__What to produce__. A faithful copy of every entry, with the pictures removed, is what is needed here.

- - -

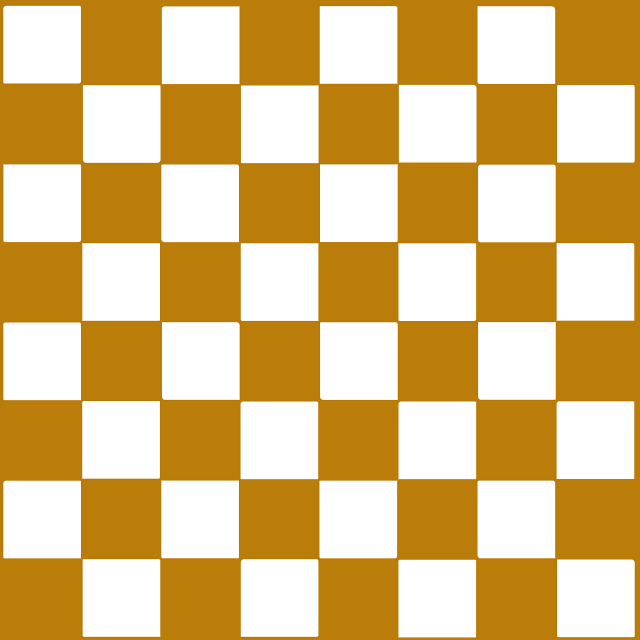
Give the GLSL for this pattern, as a WebGL 2 fragment shader.

```glsl
#version 300 es
precision highp float;
// Checkerboard of eight by eight cells: white squares with slightly worn corners on ochre.

uniform vec2 u_resolution;
out vec4 fragColor;

const float CELLS = 8.0;
const float PITCH = 0.1235;               // spacing of the cells
const vec2 BOARD_ORIGIN = vec2(0.0045, 0.0034);
const float HALF_SIDE = 0.0607;           // half the width of a white square
const float JITTER = 0.0006;              // largest shift of a square
const float MAX_CORNER = 0.0055;          // largest corner radius
const float RIM_WIDTH = 0.0014;           // darker outline around squares
const vec3 OCHRE = vec3(0.73, 0.49, 0.04);
const vec3 RIM = vec3(0.72, 0.46, 0.0);
const vec3 WHITE = vec3(1.0);

vec2 hash22(vec2 p) {
    vec3 q = fract(p.xyx * vec3(0.1031, 0.1030, 0.0973));
    q += dot(q, q.yzx + 33.33);
    return fract((q.xx + q.yz) * q.zy);
}

float roundedSquare(vec2 p, float halfSide, float radius) {
    vec2 q = abs(p) - halfSide + radius;
    return length(max(q, 0.0)) + min(max(q.x, q.y), 0.0) - radius;
}

// Distance to the white square of one cell, each corner worn differently
float cellDistance(vec2 uv, vec2 cell) {
    vec2 center = BOARD_ORIGIN + (cell + 0.5) * PITCH;
    vec2 p = uv - center - JITTER * (2.0 * hash22(cell + 7.0) - 1.0);
    float wear = hash22(cell * 2.0 + step(0.0, p) + 31.0).x;
    return roundedSquare(p, HALF_SIDE, MAX_CORNER * wear * wear);
}

// Distance to the nearest white square within the board
float boardDistance(vec2 uv) {
    vec2 home = floor((uv - BOARD_ORIGIN) / PITCH);
    float nearest = 1.0;
    for (int j = -1; j <= 1; j++) {
        for (int i = -1; i <= 1; i++) {
            vec2 cell = home + vec2(i, j);
            bool inside = all(greaterThanEqual(cell, vec2(0.0))) && all(lessThan(cell, vec2(CELLS)));
            bool isWhite = mod(cell.x + cell.y, 2.0) > 0.5;
            if (inside && isWhite) nearest = min(nearest, cellDistance(uv, cell));
        }
    }
    return nearest;
}

void main() {
    vec2 uv = gl_FragCoord.xy / u_resolution;
    float pixel = 1.0 / min(u_resolution.x, u_resolution.y);
    float d = boardDistance(uv);

    // Ochre ground, thin darker rim, then the white squares
    float rim = clamp(0.5 - (d - RIM_WIDTH) / pixel, 0.0, 1.0);
    float square = clamp(0.5 - d / pixel, 0.0, 1.0);
    vec3 color = mix(OCHRE, RIM, rim);
    color = mix(color, WHITE, square);
    fragColor = vec4(color, 1.0);
}
```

- - -

__Your solution__.
Give the GLSL for this pattern, as a WebGL 2 fragment shader.

```glsl
#version 300 es
precision highp float;
// Checkerboard of eight by eight cells: white squares with slightly worn corners on ochre.

uniform vec2 u_resolution;
out vec4 fragColor;

const float CELLS = 8.0;
const float PITCH = 0.1235;               // spacing of the cells
const vec2 BOARD_ORIGIN = vec2(0.0045, 0.0034);
const float HALF_SIDE = 0.0607;           // half the width of a white square
const float JITTER = 0.0006;              // largest shift of a square
const float MAX_CORNER = 0.0055;          // largest corner radius
const float RIM_WIDTH = 0.0014;           // darker outline around squares
const vec3 OCHRE = vec3(0.73, 0.49, 0.04);
const vec3 RIM = vec3(0.72, 0.46, 0.0);
const vec3 WHITE = vec3(1.0);

vec2 hash22(vec2 p) {
    vec3 q = fract(p.xyx * vec3(0.1031, 0.1030, 0.0973));
    q += dot(q, q.yzx + 33.33);
    return fract((q.xx + q.yz) * q.zy);
}

float roundedSquare(vec2 p, float halfSide, float radius) {
    vec2 q = abs(p) - halfSide + radius;
    return length(max(q, 0.0)) + min(max(q.x, q.y), 0.0) - radius;
}

// Distance to the white square of one cell, each corner worn differently
float cellDistance(vec2 uv, vec2 cell) {
    vec2 center = BOARD_ORIGIN + (cell + 0.5) * PITCH;
    vec2 p = uv - center - JITTER * (2.0 * hash22(cell + 7.0) - 1.0);
    float wear = hash22(cell * 2.0 + step(0.0, p) + 31.0).x;
    return roundedSquare(p, HALF_SIDE, MAX_CORNER * wear * wear);
}

// Distance to the nearest white square within the board
float boardDistance(vec2 uv) {
    vec2 home = floor((uv - BOARD_ORIGIN) / PITCH);
    float nearest = 1.0;
    for (int j = -1; j <= 1; j++) {
        for (int i = -1; i <= 1; i++) {
            vec2 cell = home + vec2(i, j);
            bool inside = all(greaterThanEqual(cell, vec2(0.0))) && all(lessThan(cell, vec2(CELLS)));
            bool isWhite = mod(cell.x + cell.y, 2.0) > 0.5;
            if (inside && isWhite) nearest = min(nearest, cellDistance(uv, cell));
        }
    }
    return nearest;
}

void main() {
    vec2 uv = gl_FragCoord.xy / u_resolution;
    float pixel = 1.0 / min(u_resolution.x, u_resolution.y);
    float d = boardDistance(uv);

    // Ochre ground, thin darker rim, then the white squares
    float rim = clamp(0.5 - (d - RIM_WIDTH) / pixel, 0.0, 1.0);
    float square = clamp(0.5 - d / pixel, 0.0, 1.0);
    vec3 color = mix(OCHRE, RIM, rim);
    color = mix(color, WHITE, square);
    fragColor = vec4(color, 1.0);
}
```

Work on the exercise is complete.